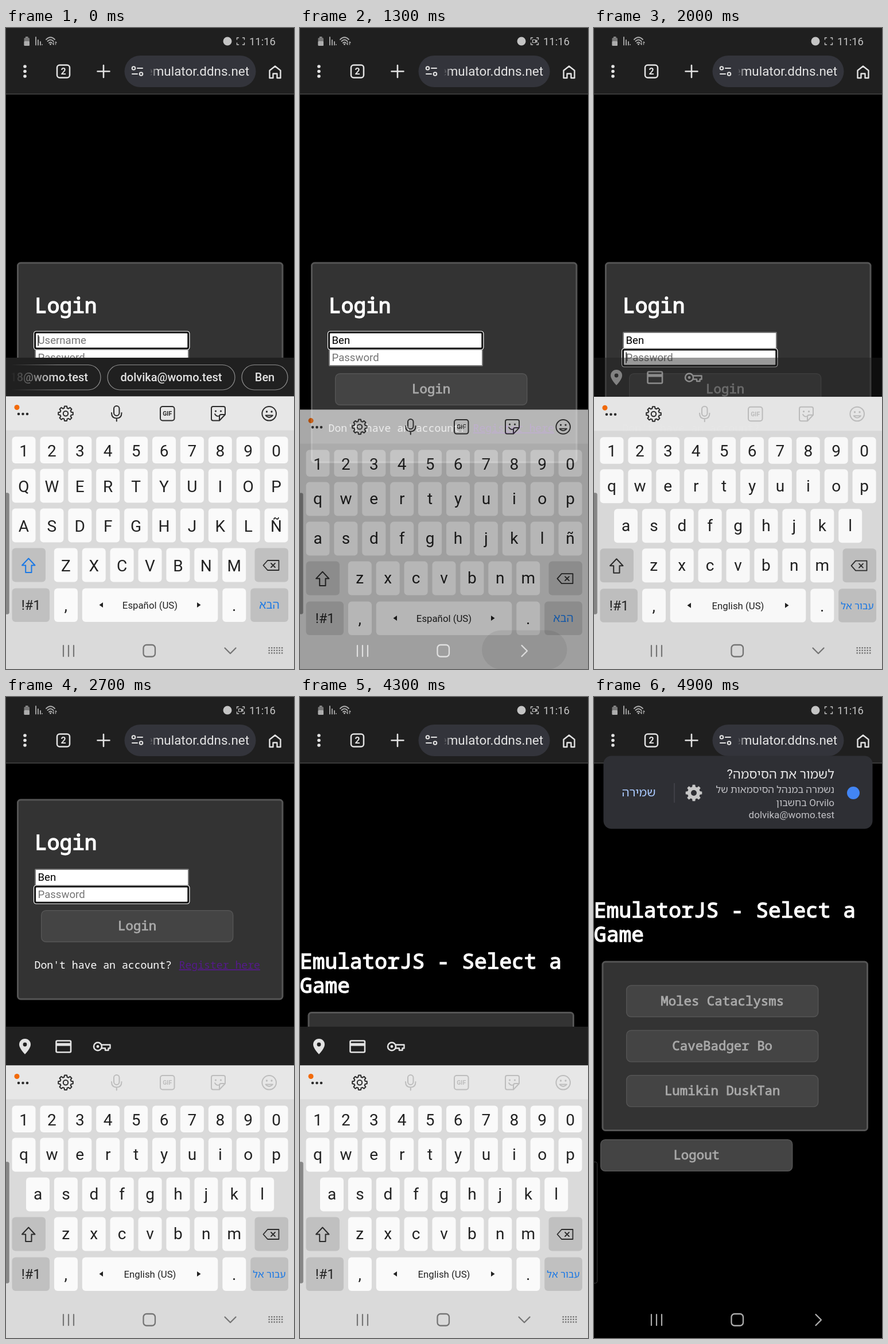
Animation, 502 px wide and 1116 px high, one loop 5000 ms. Source, as an HTML page:

```html
<!DOCTYPE html>
<html lang="en">
<head>
<meta charset="utf-8">
<title>Mobile login</title>
<style>
html, body { margin: 0; width: 100%; height: 100%; overflow: hidden; background: #000; }
svg { display: block; width: 100vw; height: 100vh; font-family: Roboto, 'Noto Sans Hebrew', 'Liberation Sans', sans-serif; }
text { white-space: pre; }
.mono { font-family: 'Noto Sans Mono', monospace; fill: #fff; }
.title { font-size: 36.2px; stroke: #fff; stroke-width: 1.5; }
.body { font-size: 18.15px; }
.btn { font-size: 22.4px; fill: #a9a9a9; stroke: #a9a9a9; stroke-width: .9; }
.field { font-size: 18.6px; }
.chip { font-size: 20px; font-weight: 500; fill: #e3e3e3; }
.key { font-size: 28px; fill: #222; }
.mid { text-anchor: middle; }
.end { text-anchor: end; }
.rtl { direction: rtl; text-anchor: start; }
.line { fill: none; stroke-linecap: round; stroke-linejoin: round; }
</style>
</head>
<body>
<svg id="stage" viewBox="0 0 502 1116" preserveAspectRatio="none"></svg>
<script>
const LOOP = 5000, STEP = 100;
const NAME = 'Ben', MAIL = 'dolvika@womo.test';
const GAMES = ['Moles Cataclysms', 'CaveBadger Bo', 'Lumikin DuskTan'];

const rect = (x, y, w, h, r, fill, more = '') =>
  `<rect x="${x}" y="${y}" width="${w}" height="${h}" rx="${r}" fill="${fill}" ${more}/>`;
const text = (x, y, s, cls = '', more = '') => `<text x="${x}" y="${y}" class="${cls}" ${more}>${s}</text>`;
const line = (d, color, w = 2, more = '') => `<path class="line" d="${d}" stroke="${color}" stroke-width="${w}" ${more}/>`;
const dot = (x, y, r, fill, more = '') => `<circle cx="${x}" cy="${y}" r="${r}" fill="${fill}" ${more}/>`;
const group = (id, body, more = '') => `<g id="${id}" ${more}>${body}</g>`;
const clamp = v => Math.max(0, Math.min(1, v));

function gear(cx, cy, r, teeth) {
  const pts = [];
  for (let i = 0; i < teeth; i++)
    for (const [k, f] of [[-.34, .76], [-.2, 1], [.2, 1], [.34, .76]]) {
      const a = (i + k) / teeth * 2 * Math.PI - Math.PI / 2;
      pts.push((cx + Math.cos(a) * r * f).toFixed(1) + ' ' + (cy + Math.sin(a) * r * f).toFixed(1));
    }
  return 'M' + pts.join('L') + 'Z';
}

// Browser page
const panel = (x, y, w, h) => rect(x, y, w, h, 5, '#333', 'stroke="#555" stroke-width="3"');
const button = (x, y, label) =>
  rect(x + .7, y + .7, 334, 54.6, 8, '#444', 'stroke="#555" stroke-width="1.4"') +
  text(x + 167.7, y + 35, label, 'mono btn mid');
const box = y => rect(51, y, 267, 28, 1, '#fff', 'stroke="#767676" stroke-width="2"');
const ring = (id, y) => group(id,
  rect(48.7, y - 1.8, 271, 31.6, 4, 'none', 'stroke="#fff" stroke-width="1.6"') +
  rect(50.6, y, 267.2, 28, 2.5, '#fff', 'stroke="#101010" stroke-width="3"'));

const login = panel(20.5, 409, 461.5, 347) +
  text(50, 496, 'Login', 'mono title') +
  box(530) + box(560) + ring('ringUser', 530) + ring('ringPass', 560) +
  text(55.5, 550, '', 'field', 'id="user"') + text(55.5, 580, '', 'field', 'id="pass"') +
  rect(0, 0, 1.3, 19, 0, '#000', 'id="caret"') +
  button(61, 601, 'Login') +
  text(49.5, 703, "Don't have an account?", 'mono body') +
  text(301.5, 703, 'Register here', 'mono body', 'style="fill:#551a8b" text-decoration="underline"');

const heading = y => text(0, y, 'EmulatorJS - Select a', 'mono title') + text(0, y + 42, 'Game', 'mono title');
const loading = heading(473) + panel(15, 549.5, 461.5, 116) +
  text(44.5, 614, 'Loading games...', 'mono body', 'style="font-size:18px"') + button(11, 682, 'Logout');
const games = heading(384) + panel(15, 461, 461.5, 293.5) +
  GAMES.map((g, i) => button(56, 501.5 + i * 78.3, g)).join('') + button(11, 770, 'Logout');

// Status bar and address bar
const INK = '#e3e3e3', DIM = '#c4c4c4', FAINT = '#adadad';
const header = rect(0, 0, 502, 115, 0, '#1f1f1f') + rect(0, 114.3, 502, 1.4, 0, '#4a4a4a') +
  rect(34, 15, 4.5, 3, 0, '#888') + rect(31.5, 17, 9.5, 14, 1.5, '#777') + rect(31.5, 23, 9.5, 8, 1.5, FAINT) +
  line('M52 16V29.500M56 21V29.500M60 24V29.500', FAINT, 1.8) + dot(63, 29, .9, FAINT) +
  line('M70 20Q77.500 12.500 85 20M72.500 23Q77.500 18 82.500 23M75 26Q77.500 23.500 80 26', FAINT, 1.8) +
  dot(77.5, 28.3, 1.5, FAINT) + line('M83 24V29M81.500 27.500L83 29.200M86.500 29V24M86.500 24L88 25.500', FAINT, 1.2) +
  dot(386, 23, 7.5, DIM) +
  line('M402.500 20V17H405.500M412.500 17H415.500V20M415.500 26V29H412.500M405.500 29H402.500V26', DIM, 1.4) +
  group('cam', line('M405.500 20.500H410.500V25.500H405.500ZM410.500 23L413 21V25Z', DIM, 1.2)) +
  text(470, 30, '11:16', 'end', `font-size="18.500" fill="${DIM}"`) +
  [67, 75.5, 84].map(y => dot(33, y, 2.8, INK)).join('') +
  rect(89, 64.5, 22, 22, 4.5, 'none', `stroke="${INK}" stroke-width="2.500"`) +
  text(100, 81.3, '2', 'mid', `font-size="16" font-weight="700" fill="${INK}"`) +
  line('M170 65V86M159.500 75.500H180.500', INK, 2.6) +
  rect(206.5, 48, 229, 55, 27.5, '#33343b') +
  dot(222.5, 70, 2.8, 'none', `stroke="${INK}" stroke-width="2"`) + line('M229 70H238', INK) +
  dot(235.5, 80, 2.8, 'none', `stroke="${INK}" stroke-width="2"`) + line('M220 80H229', INK) +
  text(424, 83, 'emulator.ddns.net', 'end', `font-size="22.400" fill="${INK}"`) +
  rect(242, 60, 22, 32, 0, 'url(#fadeUrl)') +
  line('M459.500 74L469 66.500L478.500 74V87H472.500V79.500H465.500V87H459.500Z', INK, 2.4);

// Autofill strip
const chip = (x, w) => rect(x, 586.5, w, 43.5, 21.7, 'none', 'stroke="#8e8e8e" stroke-width="1.200"');
const chips = chip(-80, 245) + chip(177, 222) + chip(411, 80) +
  text(143, 615, '518@womo.test', 'chip end') + rect(0, 580, 90, 58, 0, 'url(#fadeChip)') +
  text(288, 615, MAIL, 'chip mid') + text(451, 615, NAME, 'chip mid');
const fills =
  `<path d="M33 595C27 595 23 599.500 23 605C23 612 33 622 33 622C33 622 43 612 43 605C43 599.500 39 595 33 595Z" fill="${INK}"/>` +
  dot(33, 605, 3.4, '#202020') +
  rect(87.5, 598.5, 25.5, 20, 2, 'none', `stroke="${INK}" stroke-width="2.600"`) + rect(87.5, 602.5, 25.5, 5, 0, INK) +
  dot(160, 608.5, 7, 'none', `stroke="${INK}" stroke-width="2.600"`) + dot(160, 608.5, 2.4, INK) +
  line('M166.500 605.500H181.500V611.500H178.500V615H173V611.500H166.500', INK, 2.4);
const strip = rect(0, 574, 502, 68, 0, '#202020') + group('chips', chips) + group('fills', fills);

// Keyboard
const PITCH = 48.9, WHITE = '#fafafa', GREY = '#c0c0c0', DARK = '#2b2b2b', BLUE = '#1a78e5';
const keys = (s, x, y, h, base) => [...s].map((c, i) =>
  rect(x + i * PITCH - 20.5, y, 41, h, 6, WHITE) + text(x + i * PITCH, base, c, 'key mid')).join('');
const rows = (letters, base) => letters.map((s, i) =>
  keys(s, [31, s.length > 9 ? 31 : 55.5, 104.3][i], 767.5 + 69 * i, 59, 767.5 + 69 * i + base)).join('');
const label = (x, y, s, size, fill = '#222') => text(x, y, s, 'mid', `font-size="${size}" fill="${fill}"`);
const ES = ['qwertyuiop', 'asdfghjklñ', 'zxcvbnm'], EN = [ES[0], 'asdfghjkl', ES[2]];

const tools =
  rect(188, 658, 9.5, 17, 4.7, 'none', 'stroke="currentColor" stroke-width="2"') +
  line('M184 670Q184 679.500 192.800 679.500Q201.500 679.500 201.500 670M192.800 680V684.500', 'currentColor') +
  rect(269, 659, 24.5, 24.5, 4, 'none', 'stroke="currentColor" stroke-width="2"') +
  text(281.2, 675.3, 'GIF', 'mid', 'font-size="10.500" font-weight="700" fill="currentColor"') +
  line('M361 659H379Q382 659 382 662V673L372 683.500H361Q358 683.500 358 680.500V662Q358 659 361 659ZM382 673H375Q372 673 372 676V683', 'currentColor') +
  line('M364 672Q367 677 371 675.500', 'currentColor', 1.8) + dot(365.5, 667, 1.6, 'currentColor') + dot(374.5, 667, 1.6, 'currentColor') +
  dot(458.7, 671.3, 12.3, 'none', 'stroke="currentColor" stroke-width="2"') +
  dot(454.5, 668, 1.7, 'currentColor') + dot(463, 668, 1.7, 'currentColor') +
  line('M452.500 674.500Q458.700 681.500 465 674.500Z', 'currentColor', 1.8);

const keyboard = rect(0, 641.5, 502, 580, 0, '#dadada') + rect(0, 641.5, 502, 59, 0, '#e7e7e7') +
  [22, 29.5, 37].map(x => dot(x, 672, 2.3, DARK)).join('') + dot(19, 660.5, 4.5, '#f26a0a') +
  line(gear(104, 671.3, 13, 8), DARK) + dot(104, 671.3, 4.2, 'none', `stroke="${DARK}" stroke-width="2"`) +
  group('tools', tools) +
  keys('1234567890', 31, 711.5, 46.5, 745.5) +
  group('upper', rows(ES.map(r => r.toUpperCase()), 40)) + group('lower', rows(ES, 38.5)) + group('english', rows(EN, 38.5)) +
  rect(10.5, 905.5, 58.5, 59, 6, GREY) +
  line('M39.300 923.500L50.500 935.500H44.500V948H34.200V935.500H28Z', 'currentColor', 2, 'id="shift"') +
  rect(433.5, 905.5, 58.5, 59, 6, GREY) +
  line('M448.500 935.500L456 927H475.500V944H456ZM462 932L469 939M469 932L462 939', DARK, 1.8) +
  rect(10.5, 975.5, 65.5, 58.5, 6, GREY) + label(43.7, 1013, '!#1', 23.6) +
  rect(84, 975.5, 41, 58.5, 6, WHITE) + label(104.3, 1015, ',', 28) +
  rect(132.8, 975.5, 236.5, 58.5, 6, WHITE) +
  '<path d="M169 1000V1009L162.500 1004.500ZM333 1000V1009L339.500 1004.500Z" fill="#222"/>' +
  text(251, 1011, '', 'mid', 'id="lang" font-size="16.800" fill="#222"') +
  rect(377.3, 975.5, 41, 58.5, 6, WHITE) + label(397.7, 1015, '.', 28) +
  rect(426.2, 975.5, 65.8, 58.5, 6, GREY) +
  text(459, 1011, '', 'mid', `id="enter" fill="${BLUE}"`);

// System navigation
const C = 'currentColor';
let padDots = '';
for (let i = 0; i < 18; i++) padDots += rect(457.5 + i % 6 * 4.5, 1078 + Math.floor(i / 6) * 4.5, 2.4, 2.4, 0, C);
const nav = group('ripple', rect(317, 1048.5, 148.5, 68, 34, '#000')) +
  group('nav',
    line('M100 1075V1094M109 1075V1094M118 1075V1094', C, 2.2) +
    rect(239.5, 1074, 20.5, 20.5, 5.5, 'none', `stroke="${C}" stroke-width="2.300"`) +
    group('down', line('M381.500 1079.500L391 1089L400.500 1079.500', C, 2.3) + padDots) +
    group('back', line('M386.500 1075L396 1084.500L386.500 1094', C, 2.3)));
const handle = rect(-8, 809.5, 13.5, 211, 3, 'rgba(0,0,0,.38)', 'stroke="rgba(130,130,130,.45)" stroke-width="1"');

// Save-password prompt
const rtl = (y, s, size, fill) => text(419, y, s, 'rtl', `font-size="${size}" fill="${fill}"`);
const prompt = rect(16.5, 102.5, 469, 127, 14, '#2e2f34') +
  rtl(142, 'לשמור את הסיסמה?', 22, '#e8e8e8') +
  rtl(167, 'נשמרה במנהל הסיסמאות של', 17, '#c2c2c6') +
  rtl(190, 'Orvilo בחשבון', 17, '#c2c2c6') +
  text(419, 211, MAIL, 'end', 'font-size="17" fill="#c2c2c6"') +
  label(78, 173, 'שמירה', 21, '#a8c7fa') + rect(139.5, 150, 1, 34, 0, '#505158') +
  `<path d="${gear(174, 167, 14.5, 8)}" fill="#c7c7c7"/>` + dot(174, 167, 5, '#2e2f34') +
  dot(452, 167, 11, '#4285f4');

const fade = (id, color, from) => `<linearGradient id="${id}"><stop offset="${from}" stop-color="${color}"/>` +
  `<stop offset="1" stop-color="${color}" stop-opacity="0"/></linearGradient>`;

document.getElementById('stage').innerHTML =
  `<defs>${fade('fadeUrl', '#33343b', .4)}${fade('fadeChip', '#202020', .1)}</defs>` +
  rect(0, 0, 502, 1116, 0, '#000') +
  group('login', login) + group('loading', loading) + group('games', games) +
  header + group('strip', strip) + group('keyboard', keyboard) + handle + nav + group('prompt', prompt);

const $ = Object.fromEntries([...document.querySelectorAll('#stage [id]')].map(e => [e.id, e]));
const show = (el, on) => { el.style.display = on ? '' : 'none'; };
const shift = (el, x, y) => el.setAttribute('transform', `translate(${x} ${y})`);

const USER_KEYS = [200, 500, 700], PASS_KEYS = [2900, 3200, 3500];
const FOCUS = 1750, HIDE1 = 1232, SHOW = 1700, HIDE2 = 4332, LEAVE = 4300, LOADED = 4700;
const typed = (times, t) => times.filter(k => k <= t).length;

// 0 = keyboard fully up, 1 = gone
function hidden(t) {
  if (t < SHOW) return clamp((t - HIDE1) / 250);
  if (t < HIDE2) return (1 - clamp((t - SHOW) / 330)) ** 2;
  return clamp((t - HIDE2) / 250);
}

function setField(el, value, hint) {
  el.textContent = value || hint;
  el.setAttribute('fill', value ? '#000' : '#757575');
}

function drawLogin(t) {
  const inPass = t >= FOCUS;
  const nu = typed(USER_KEYS, t), np = typed(PASS_KEYS, t);
  setField($.user, NAME.slice(0, nu), 'Username');
  setField($.pass, np ? '•'.repeat(np - 1) + NAME.toLowerCase()[np - 1] : '', 'Password');
  show($.ringUser, !inPass);
  show($.ringPass, inPass);

  const last = Math.max(inPass ? FOCUS : 0, ...[...USER_KEYS, ...PASS_KEYS].filter(k => k <= t));
  const el = inPass ? $.pass : $.user, filled = inPass ? np : nu;
  show($.caret, (t - last) % 1000 < 500);
  $.caret.setAttribute('x', 55.5 + (filled ? el.getComputedTextLength() + .5 : 0));
  $.caret.setAttribute('y', inPass ? 564.5 : 534.5);

  const p = clamp((t - 2150) / 300);
  shift($.login, 0, -230 * p * p * (3 - 2 * p));
}

function draw(t) {
  show($.login, t < LEAVE);
  show($.loading, t >= LEAVE && t < LOADED);
  show($.games, t >= LOADED);
  if (t < LEAVE) drawLogin(t);

  const blink = t % 1000;
  show($.cam, blink >= 300 && blink < 800);

  const q = hidden(t), english = t >= SHOW, caps = t < USER_KEYS[0];
  show($.keyboard, q < 1);
  shift($.keyboard, 0, 85 * q);
  $.keyboard.style.opacity = 1 - q;
  show($.upper, caps);
  show($.lower, !caps && !english);
  show($.english, english);
  $.shift.style.color = caps ? BLUE : DARK;
  $.tools.style.color = english ? '#bdbdbd' : DARK;
  $.lang.textContent = english ? 'English (US)' : 'Español (US)';
  $.enter.textContent = english ? 'עבור אל' : 'הבא';
  $.enter.setAttribute('font-size', english ? 17 : 19.5);

  const bar = t < HIDE1 ? 1 : t < HIDE2 ? clamp((t - 1910) / 200) : 0;
  show($.strip, bar > 0);
  $.strip.style.opacity = bar;
  show($.chips, !english);
  show($.fills, english);
  shift($.fills, 11 * (1 - bar), 0);

  const up = t < 1200 || t >= SHOW && t < HIDE2;
  show($.down, up);
  show($.back, !up);
  const lit = t < HIDE1 || t >= SHOW && t < HIDE2;
  $.nav.style.color = lit ? '#000' : '#fff';
  $.nav.style.opacity = lit ? .46 : .68;
  show($.ripple, t >= 1200 && t < 1500);
  $.ripple.style.opacity = .07 * clamp((1500 - t) / 200);

  const p = clamp((t - LOADED) / 200);
  show($.prompt, p > 0);
  shift($.prompt, 0, -84 * (1 - p) ** 2);
}

const start = performance.now();
function tick() {
  const t = (performance.now() - start) % LOOP;
  draw(Math.floor(t / STEP) * STEP);
  requestAnimationFrame(tick);
}
tick();
</script>
</body>
</html>
```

=-=-=-=-=

— YOUR ASSIGNMENT —
Show, from the listing above, every line holding the word "clamp".

— RESPONSE —
const clamp = v => Math.max(0, Math.min(1, v));
  if (t < SHOW) return clamp((t - HIDE1) / 250);
  if (t < HIDE2) return (1 - clamp((t - SHOW) / 330)) ** 2;
  return clamp((t - HIDE2) / 250);
  const p = clamp((t - 2150) / 300);
  const bar = t < HIDE1 ? 1 : t < HIDE2 ? clamp((t - 1910) / 200) : 0;
  $.ripple.style.opacity = .07 * clamp((1500 - t) / 200);
  const p = clamp((t - LOADED) / 200);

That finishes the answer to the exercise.